Alliance of Hope for Suicide Loss Survivors
National Alliance on Mental Illness
Word of God
"My Story" Big Daddy Weave
"Hope in Front of Me"
The Joy FM
Traumatic loss or preexisting conditions can worsen mental health. Use this info graphic to find help.

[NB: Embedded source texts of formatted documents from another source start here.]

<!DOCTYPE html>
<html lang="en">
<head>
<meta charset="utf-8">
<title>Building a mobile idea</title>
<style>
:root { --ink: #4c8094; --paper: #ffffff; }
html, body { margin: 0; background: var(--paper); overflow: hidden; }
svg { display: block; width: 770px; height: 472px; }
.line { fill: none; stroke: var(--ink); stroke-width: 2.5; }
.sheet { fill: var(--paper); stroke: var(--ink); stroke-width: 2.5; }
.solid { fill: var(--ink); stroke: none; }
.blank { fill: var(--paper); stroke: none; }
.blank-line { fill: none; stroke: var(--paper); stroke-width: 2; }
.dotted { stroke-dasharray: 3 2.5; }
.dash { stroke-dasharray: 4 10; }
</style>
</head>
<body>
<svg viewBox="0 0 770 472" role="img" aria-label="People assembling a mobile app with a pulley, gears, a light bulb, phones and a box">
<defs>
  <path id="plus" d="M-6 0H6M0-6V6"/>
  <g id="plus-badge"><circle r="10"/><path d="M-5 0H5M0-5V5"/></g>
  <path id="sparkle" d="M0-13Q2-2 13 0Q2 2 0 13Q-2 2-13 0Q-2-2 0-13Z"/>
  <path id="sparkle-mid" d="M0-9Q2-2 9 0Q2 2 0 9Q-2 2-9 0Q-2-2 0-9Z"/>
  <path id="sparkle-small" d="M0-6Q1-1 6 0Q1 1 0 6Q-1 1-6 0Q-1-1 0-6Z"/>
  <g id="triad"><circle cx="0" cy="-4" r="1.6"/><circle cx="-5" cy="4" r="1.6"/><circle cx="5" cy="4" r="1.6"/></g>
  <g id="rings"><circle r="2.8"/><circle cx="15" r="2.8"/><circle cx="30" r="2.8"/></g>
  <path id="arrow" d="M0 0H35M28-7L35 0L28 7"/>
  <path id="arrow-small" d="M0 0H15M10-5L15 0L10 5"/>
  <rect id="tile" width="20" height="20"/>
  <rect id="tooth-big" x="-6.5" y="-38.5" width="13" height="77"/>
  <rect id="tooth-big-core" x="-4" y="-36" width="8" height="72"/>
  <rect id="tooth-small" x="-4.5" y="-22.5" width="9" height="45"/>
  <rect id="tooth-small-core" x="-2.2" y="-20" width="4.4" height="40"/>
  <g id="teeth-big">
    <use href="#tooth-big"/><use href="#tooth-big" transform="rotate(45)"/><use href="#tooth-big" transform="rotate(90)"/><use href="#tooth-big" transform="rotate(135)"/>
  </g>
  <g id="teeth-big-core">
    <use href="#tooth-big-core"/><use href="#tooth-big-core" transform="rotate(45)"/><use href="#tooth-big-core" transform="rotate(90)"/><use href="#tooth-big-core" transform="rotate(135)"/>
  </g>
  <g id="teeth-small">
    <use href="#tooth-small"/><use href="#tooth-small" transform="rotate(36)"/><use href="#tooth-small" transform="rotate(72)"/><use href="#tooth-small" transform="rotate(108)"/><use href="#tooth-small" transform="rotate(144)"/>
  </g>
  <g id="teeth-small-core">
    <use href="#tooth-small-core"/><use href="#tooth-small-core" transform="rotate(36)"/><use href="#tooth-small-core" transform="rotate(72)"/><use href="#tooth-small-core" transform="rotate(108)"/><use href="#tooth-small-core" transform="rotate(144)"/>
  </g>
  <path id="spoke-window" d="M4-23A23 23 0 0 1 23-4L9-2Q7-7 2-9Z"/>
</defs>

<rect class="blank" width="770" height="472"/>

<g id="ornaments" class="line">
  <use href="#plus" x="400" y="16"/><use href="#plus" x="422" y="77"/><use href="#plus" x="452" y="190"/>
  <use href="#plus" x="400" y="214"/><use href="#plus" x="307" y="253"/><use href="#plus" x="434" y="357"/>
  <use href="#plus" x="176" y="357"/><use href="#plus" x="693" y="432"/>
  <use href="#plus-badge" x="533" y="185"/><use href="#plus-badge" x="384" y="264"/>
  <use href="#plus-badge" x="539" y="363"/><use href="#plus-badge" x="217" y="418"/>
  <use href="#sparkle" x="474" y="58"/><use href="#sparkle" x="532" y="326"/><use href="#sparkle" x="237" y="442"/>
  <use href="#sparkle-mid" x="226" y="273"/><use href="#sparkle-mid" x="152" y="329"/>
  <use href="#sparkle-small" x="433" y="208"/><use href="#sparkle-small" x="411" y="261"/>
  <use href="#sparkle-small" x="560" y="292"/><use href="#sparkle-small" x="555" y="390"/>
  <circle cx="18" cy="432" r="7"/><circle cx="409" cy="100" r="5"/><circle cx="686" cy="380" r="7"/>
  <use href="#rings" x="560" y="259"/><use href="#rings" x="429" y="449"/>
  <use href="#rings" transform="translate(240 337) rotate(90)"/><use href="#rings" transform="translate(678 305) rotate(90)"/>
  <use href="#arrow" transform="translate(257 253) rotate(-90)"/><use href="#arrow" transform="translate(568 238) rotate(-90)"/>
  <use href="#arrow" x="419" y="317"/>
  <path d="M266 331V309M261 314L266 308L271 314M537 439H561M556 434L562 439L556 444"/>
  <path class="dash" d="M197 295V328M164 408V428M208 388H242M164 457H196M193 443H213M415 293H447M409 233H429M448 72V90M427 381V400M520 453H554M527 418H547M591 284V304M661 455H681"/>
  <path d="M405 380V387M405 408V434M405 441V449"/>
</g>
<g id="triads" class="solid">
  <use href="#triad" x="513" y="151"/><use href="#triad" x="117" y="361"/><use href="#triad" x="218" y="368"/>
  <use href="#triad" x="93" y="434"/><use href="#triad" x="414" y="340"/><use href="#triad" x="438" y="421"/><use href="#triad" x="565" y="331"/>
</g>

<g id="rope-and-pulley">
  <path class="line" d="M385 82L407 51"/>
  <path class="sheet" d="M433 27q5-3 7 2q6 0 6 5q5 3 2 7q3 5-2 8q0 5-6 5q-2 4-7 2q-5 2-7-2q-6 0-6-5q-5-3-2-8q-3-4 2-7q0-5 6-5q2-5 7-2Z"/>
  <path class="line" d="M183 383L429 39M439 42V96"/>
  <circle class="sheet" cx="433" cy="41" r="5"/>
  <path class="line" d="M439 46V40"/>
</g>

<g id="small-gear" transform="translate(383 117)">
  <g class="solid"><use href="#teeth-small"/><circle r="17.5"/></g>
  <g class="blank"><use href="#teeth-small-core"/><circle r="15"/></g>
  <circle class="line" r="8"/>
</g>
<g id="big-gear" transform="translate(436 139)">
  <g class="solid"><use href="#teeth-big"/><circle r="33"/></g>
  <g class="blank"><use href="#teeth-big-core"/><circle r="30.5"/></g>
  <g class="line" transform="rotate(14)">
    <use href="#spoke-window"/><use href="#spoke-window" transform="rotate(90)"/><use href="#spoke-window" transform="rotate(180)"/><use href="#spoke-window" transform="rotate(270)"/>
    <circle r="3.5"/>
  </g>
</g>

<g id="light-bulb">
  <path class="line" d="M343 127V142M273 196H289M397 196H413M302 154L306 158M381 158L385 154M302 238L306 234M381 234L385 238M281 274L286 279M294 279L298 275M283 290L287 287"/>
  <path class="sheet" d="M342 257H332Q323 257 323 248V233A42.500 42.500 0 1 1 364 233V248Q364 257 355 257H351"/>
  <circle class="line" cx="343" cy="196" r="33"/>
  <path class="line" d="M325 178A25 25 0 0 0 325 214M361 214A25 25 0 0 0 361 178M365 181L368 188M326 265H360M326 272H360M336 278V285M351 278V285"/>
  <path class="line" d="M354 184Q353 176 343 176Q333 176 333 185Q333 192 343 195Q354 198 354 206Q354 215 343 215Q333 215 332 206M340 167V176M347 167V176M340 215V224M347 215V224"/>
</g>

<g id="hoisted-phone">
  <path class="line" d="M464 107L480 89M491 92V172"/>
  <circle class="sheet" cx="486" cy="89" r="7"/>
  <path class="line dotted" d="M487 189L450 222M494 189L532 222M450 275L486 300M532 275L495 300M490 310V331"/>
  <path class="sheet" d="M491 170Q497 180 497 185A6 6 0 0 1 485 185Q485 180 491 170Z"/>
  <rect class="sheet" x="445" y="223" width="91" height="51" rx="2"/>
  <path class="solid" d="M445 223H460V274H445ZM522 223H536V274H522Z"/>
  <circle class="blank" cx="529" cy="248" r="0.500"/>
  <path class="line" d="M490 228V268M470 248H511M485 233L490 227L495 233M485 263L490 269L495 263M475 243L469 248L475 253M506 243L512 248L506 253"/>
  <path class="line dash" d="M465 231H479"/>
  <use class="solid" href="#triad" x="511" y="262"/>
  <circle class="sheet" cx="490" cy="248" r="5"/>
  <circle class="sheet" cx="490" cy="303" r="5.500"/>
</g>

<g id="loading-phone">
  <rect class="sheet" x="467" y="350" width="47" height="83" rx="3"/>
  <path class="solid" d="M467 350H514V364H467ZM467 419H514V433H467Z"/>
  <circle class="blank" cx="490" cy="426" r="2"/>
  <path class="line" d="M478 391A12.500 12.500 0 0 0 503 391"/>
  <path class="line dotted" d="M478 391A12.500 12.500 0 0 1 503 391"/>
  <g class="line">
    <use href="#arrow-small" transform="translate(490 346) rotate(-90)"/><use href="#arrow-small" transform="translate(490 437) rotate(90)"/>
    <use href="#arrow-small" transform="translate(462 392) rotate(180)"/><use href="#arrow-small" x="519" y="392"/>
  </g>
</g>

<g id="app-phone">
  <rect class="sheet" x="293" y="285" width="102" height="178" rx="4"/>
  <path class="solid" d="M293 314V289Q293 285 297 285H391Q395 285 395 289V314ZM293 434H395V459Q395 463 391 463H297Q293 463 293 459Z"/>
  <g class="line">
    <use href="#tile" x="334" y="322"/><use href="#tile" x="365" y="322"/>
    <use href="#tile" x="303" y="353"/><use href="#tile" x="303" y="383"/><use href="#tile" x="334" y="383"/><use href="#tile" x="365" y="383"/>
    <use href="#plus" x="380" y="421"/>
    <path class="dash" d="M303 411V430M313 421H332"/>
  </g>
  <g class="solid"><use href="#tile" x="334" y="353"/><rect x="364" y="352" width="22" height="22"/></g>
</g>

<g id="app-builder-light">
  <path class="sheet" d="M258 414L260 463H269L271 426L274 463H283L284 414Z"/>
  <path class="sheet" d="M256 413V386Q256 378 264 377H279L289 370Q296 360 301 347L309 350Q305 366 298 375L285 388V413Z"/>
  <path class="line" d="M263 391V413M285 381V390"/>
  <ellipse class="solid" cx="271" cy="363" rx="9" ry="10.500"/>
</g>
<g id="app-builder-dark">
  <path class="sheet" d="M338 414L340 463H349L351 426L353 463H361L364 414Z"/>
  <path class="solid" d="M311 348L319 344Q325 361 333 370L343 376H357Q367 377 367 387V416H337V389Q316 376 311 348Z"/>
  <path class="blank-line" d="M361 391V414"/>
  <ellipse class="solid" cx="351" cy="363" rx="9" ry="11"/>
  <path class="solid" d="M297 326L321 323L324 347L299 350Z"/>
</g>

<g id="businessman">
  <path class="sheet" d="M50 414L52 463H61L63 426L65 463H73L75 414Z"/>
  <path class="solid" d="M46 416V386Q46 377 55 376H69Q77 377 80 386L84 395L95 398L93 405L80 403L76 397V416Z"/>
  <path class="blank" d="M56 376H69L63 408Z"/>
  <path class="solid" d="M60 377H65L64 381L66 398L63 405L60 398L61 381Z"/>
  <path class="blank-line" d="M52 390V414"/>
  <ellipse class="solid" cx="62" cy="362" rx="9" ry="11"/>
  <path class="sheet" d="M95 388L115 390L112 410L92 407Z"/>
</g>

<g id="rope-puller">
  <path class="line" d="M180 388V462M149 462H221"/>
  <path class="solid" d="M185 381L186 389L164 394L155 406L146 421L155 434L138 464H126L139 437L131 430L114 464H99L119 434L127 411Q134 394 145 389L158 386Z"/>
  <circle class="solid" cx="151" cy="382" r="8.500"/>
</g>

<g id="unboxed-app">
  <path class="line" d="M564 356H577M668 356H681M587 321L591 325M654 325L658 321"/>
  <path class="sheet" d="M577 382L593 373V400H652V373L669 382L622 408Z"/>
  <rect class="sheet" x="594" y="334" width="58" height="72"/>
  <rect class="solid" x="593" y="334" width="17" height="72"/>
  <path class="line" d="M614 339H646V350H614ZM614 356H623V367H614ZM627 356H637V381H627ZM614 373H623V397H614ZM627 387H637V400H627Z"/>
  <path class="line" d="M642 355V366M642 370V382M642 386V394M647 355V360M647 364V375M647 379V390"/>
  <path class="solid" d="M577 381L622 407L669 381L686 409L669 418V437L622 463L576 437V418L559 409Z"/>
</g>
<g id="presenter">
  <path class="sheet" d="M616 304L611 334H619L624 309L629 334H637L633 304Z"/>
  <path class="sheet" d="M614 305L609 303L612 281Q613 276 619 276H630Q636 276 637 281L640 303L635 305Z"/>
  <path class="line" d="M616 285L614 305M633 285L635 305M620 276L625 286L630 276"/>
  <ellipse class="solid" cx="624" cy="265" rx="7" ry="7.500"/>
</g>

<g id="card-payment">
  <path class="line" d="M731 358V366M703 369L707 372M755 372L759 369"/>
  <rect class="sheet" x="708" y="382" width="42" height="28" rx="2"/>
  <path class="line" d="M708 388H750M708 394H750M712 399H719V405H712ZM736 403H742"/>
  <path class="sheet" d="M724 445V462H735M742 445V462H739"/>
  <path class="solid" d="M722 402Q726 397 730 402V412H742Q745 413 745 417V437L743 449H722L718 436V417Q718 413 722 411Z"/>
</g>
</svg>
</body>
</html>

"Take Charge of Your Mental Health" - a free download from www.nami.org: